> **Task to complete**:
Output all the entries word for word. Omit the pictures.

> **Provided data**:
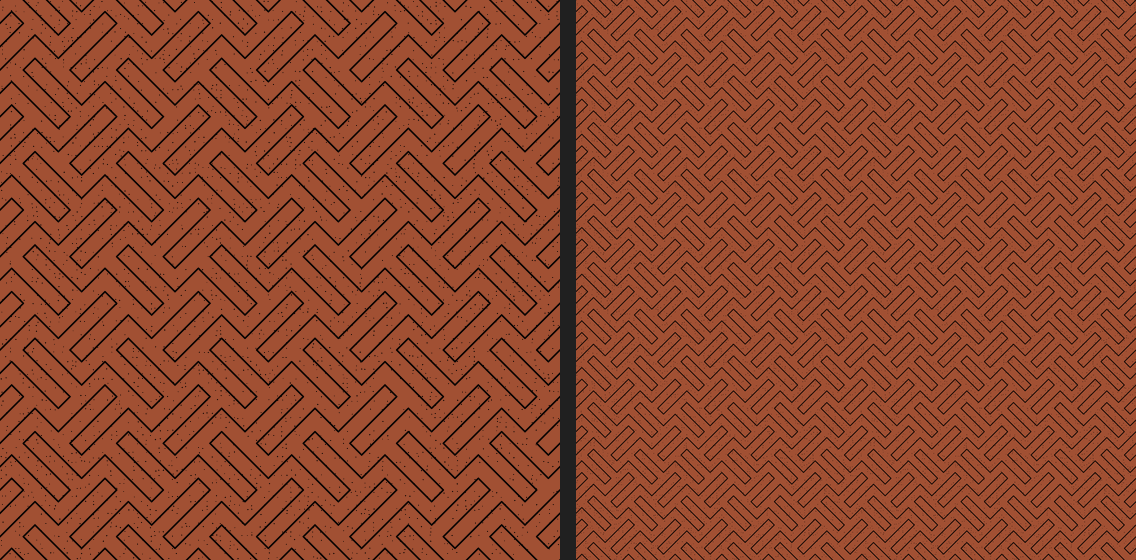
Left: one tile. Right: repeated 2 by 2.
Give the GLSL for this pattern, as a Shadertoy shader.

```glsl
const float REPEATS = 6.0;         // tiles across and down
const float TILE = 8.0;            // lattice units per tile
const float LINE_WIDTH = 0.137;    // lattice units
const float SPECK_GRID = 128.0;    // speck cells across the canvas
const float SPECK_CHANCE = 0.24;
const vec2 SPECK_RADIUS = vec2(0.035, 0.075);  // smallest, largest, in speck cells
const vec3 CLAY = vec3(0.63, 0.312, 0.2);
const vec3 INK = vec3(0.015, 0.006, 0.005);
const vec3 SPECK = vec3(0.13, 0.06, 0.035);

// One period of the folded line, as successive strokes
const vec2 PATH_START = vec2(1.0, 1.0);
const vec2 STROKES[6] = vec2[6](
    vec2(4.0, -4.0), vec2(1.0, 1.0), vec2(-4.0, 4.0),
    vec2(1.0, 1.0), vec2(4.0, -4.0), vec2(2.0, 2.0));

vec3 hash32(vec2 p) {
    vec3 q = fract(vec3(p.xyx) * vec3(0.1031, 0.1030, 0.0973));
    q += dot(q, q.yxz + 33.33);
    return fract((q.xxy + q.yzz) * q.zyx);
}

// Distance to a segment through the origin, from -h to h
float segmentDistance(vec2 p, vec2 h) {
    return length(p - h * clamp(dot(p, h) / dot(h, h), -1.0, 1.0));
}

// Distance to the folded line, wrapped to the tile
float foldedLine(vec2 p) {
    float d = TILE;
    vec2 corner = PATH_START;
    for (int i = 0; i < 6; i++) {
        vec2 h = 0.5 * STROKES[i];
        vec2 q = mod(p - corner - h + 0.5 * TILE, TILE) - 0.5 * TILE;
        d = min(d, segmentDistance(q, h));
        corner += STROKES[i];
    }
    return d;
}

// Coverage of scattered specks, one possible speck per wrapped cell
float specks(vec2 uv, float pixel) {
    vec2 p = uv * SPECK_GRID;
    vec2 cell = mod(floor(p), SPECK_GRID);
    vec3 place = hash32(cell + 7.0);
    vec3 kind = hash32(cell + 211.0);
    float radius = mix(SPECK_RADIUS.x, SPECK_RADIUS.y, kind.y) * 2.0;
    vec2 center = mix(vec2(0.28), vec2(0.72), place.xy);
    float d = length(fract(p) - center) - radius;
    float soft = 0.6 * pixel * SPECK_GRID;
    return step(kind.x, SPECK_CHANCE) * (1.0 - smoothstep(-soft, soft, d));
}

void mainImage(out vec4 fragColor, in vec2 fragCoord) {
    vec2 uv = fragCoord / iResolution.xy;
    float pixel = 1.0 / min(iResolution.x, iResolution.y);
    vec2 p = uv * REPEATS * TILE;

    // The second line is a glide reflection of the first
    vec2 mirrored = vec2(0.5 * TILE - p.x, p.y + 0.5 * TILE);
    float d = min(foldedLine(p), foldedLine(mirrored)) - 0.5 * LINE_WIDTH;
    float soft = 0.6 * pixel * REPEATS * TILE;
    float line = 1.0 - smoothstep(-soft, soft, d);

    vec3 color = mix(CLAY, SPECK, specks(uv, pixel));
    color = mix(color, INK, line);
    fragColor = vec4(color, 1.0);
}
```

> **Answer below**:
Left: one tile. Right: repeated 2 by 2.
Give the GLSL for this pattern, as a Shadertoy shader.

```glsl
const float REPEATS = 6.0;         // tiles across and down
const float TILE = 8.0;            // lattice units per tile
const float LINE_WIDTH = 0.137;    // lattice units
const float SPECK_GRID = 128.0;    // speck cells across the canvas
const float SPECK_CHANCE = 0.24;
const vec2 SPECK_RADIUS = vec2(0.035, 0.075);  // smallest, largest, in speck cells
const vec3 CLAY = vec3(0.63, 0.312, 0.2);
const vec3 INK = vec3(0.015, 0.006, 0.005);
const vec3 SPECK = vec3(0.13, 0.06, 0.035);

// One period of the folded line, as successive strokes
const vec2 PATH_START = vec2(1.0, 1.0);
const vec2 STROKES[6] = vec2[6](
    vec2(4.0, -4.0), vec2(1.0, 1.0), vec2(-4.0, 4.0),
    vec2(1.0, 1.0), vec2(4.0, -4.0), vec2(2.0, 2.0));

vec3 hash32(vec2 p) {
    vec3 q = fract(vec3(p.xyx) * vec3(0.1031, 0.1030, 0.0973));
    q += dot(q, q.yxz + 33.33);
    return fract((q.xxy + q.yzz) * q.zyx);
}

// Distance to a segment through the origin, from -h to h
float segmentDistance(vec2 p, vec2 h) {
    return length(p - h * clamp(dot(p, h) / dot(h, h), -1.0, 1.0));
}

// Distance to the folded line, wrapped to the tile
float foldedLine(vec2 p) {
    float d = TILE;
    vec2 corner = PATH_START;
    for (int i = 0; i < 6; i++) {
        vec2 h = 0.5 * STROKES[i];
        vec2 q = mod(p - corner - h + 0.5 * TILE, TILE) - 0.5 * TILE;
        d = min(d, segmentDistance(q, h));
        corner += STROKES[i];
    }
    return d;
}

// Coverage of scattered specks, one possible speck per wrapped cell
float specks(vec2 uv, float pixel) {
    vec2 p = uv * SPECK_GRID;
    vec2 cell = mod(floor(p), SPECK_GRID);
    vec3 place = hash32(cell + 7.0);
    vec3 kind = hash32(cell + 211.0);
    float radius = mix(SPECK_RADIUS.x, SPECK_RADIUS.y, kind.y) * 2.0;
    vec2 center = mix(vec2(0.28), vec2(0.72), place.xy);
    float d = length(fract(p) - center) - radius;
    float soft = 0.6 * pixel * SPECK_GRID;
    return step(kind.x, SPECK_CHANCE) * (1.0 - smoothstep(-soft, soft, d));
}

void mainImage(out vec4 fragColor, in vec2 fragCoord) {
    vec2 uv = fragCoord / iResolution.xy;
    float pixel = 1.0 / min(iResolution.x, iResolution.y);
    vec2 p = uv * REPEATS * TILE;

    // The second line is a glide reflection of the first
    vec2 mirrored = vec2(0.5 * TILE - p.x, p.y + 0.5 * TILE);
    float d = min(foldedLine(p), foldedLine(mirrored)) - 0.5 * LINE_WIDTH;
    float soft = 0.6 * pixel * REPEATS * TILE;
    float line = 1.0 - smoothstep(-soft, soft, d);

    vec3 color = mix(CLAY, SPECK, specks(uv, pixel));
    color = mix(color, INK, line);
    fragColor = vec4(color, 1.0);
}
```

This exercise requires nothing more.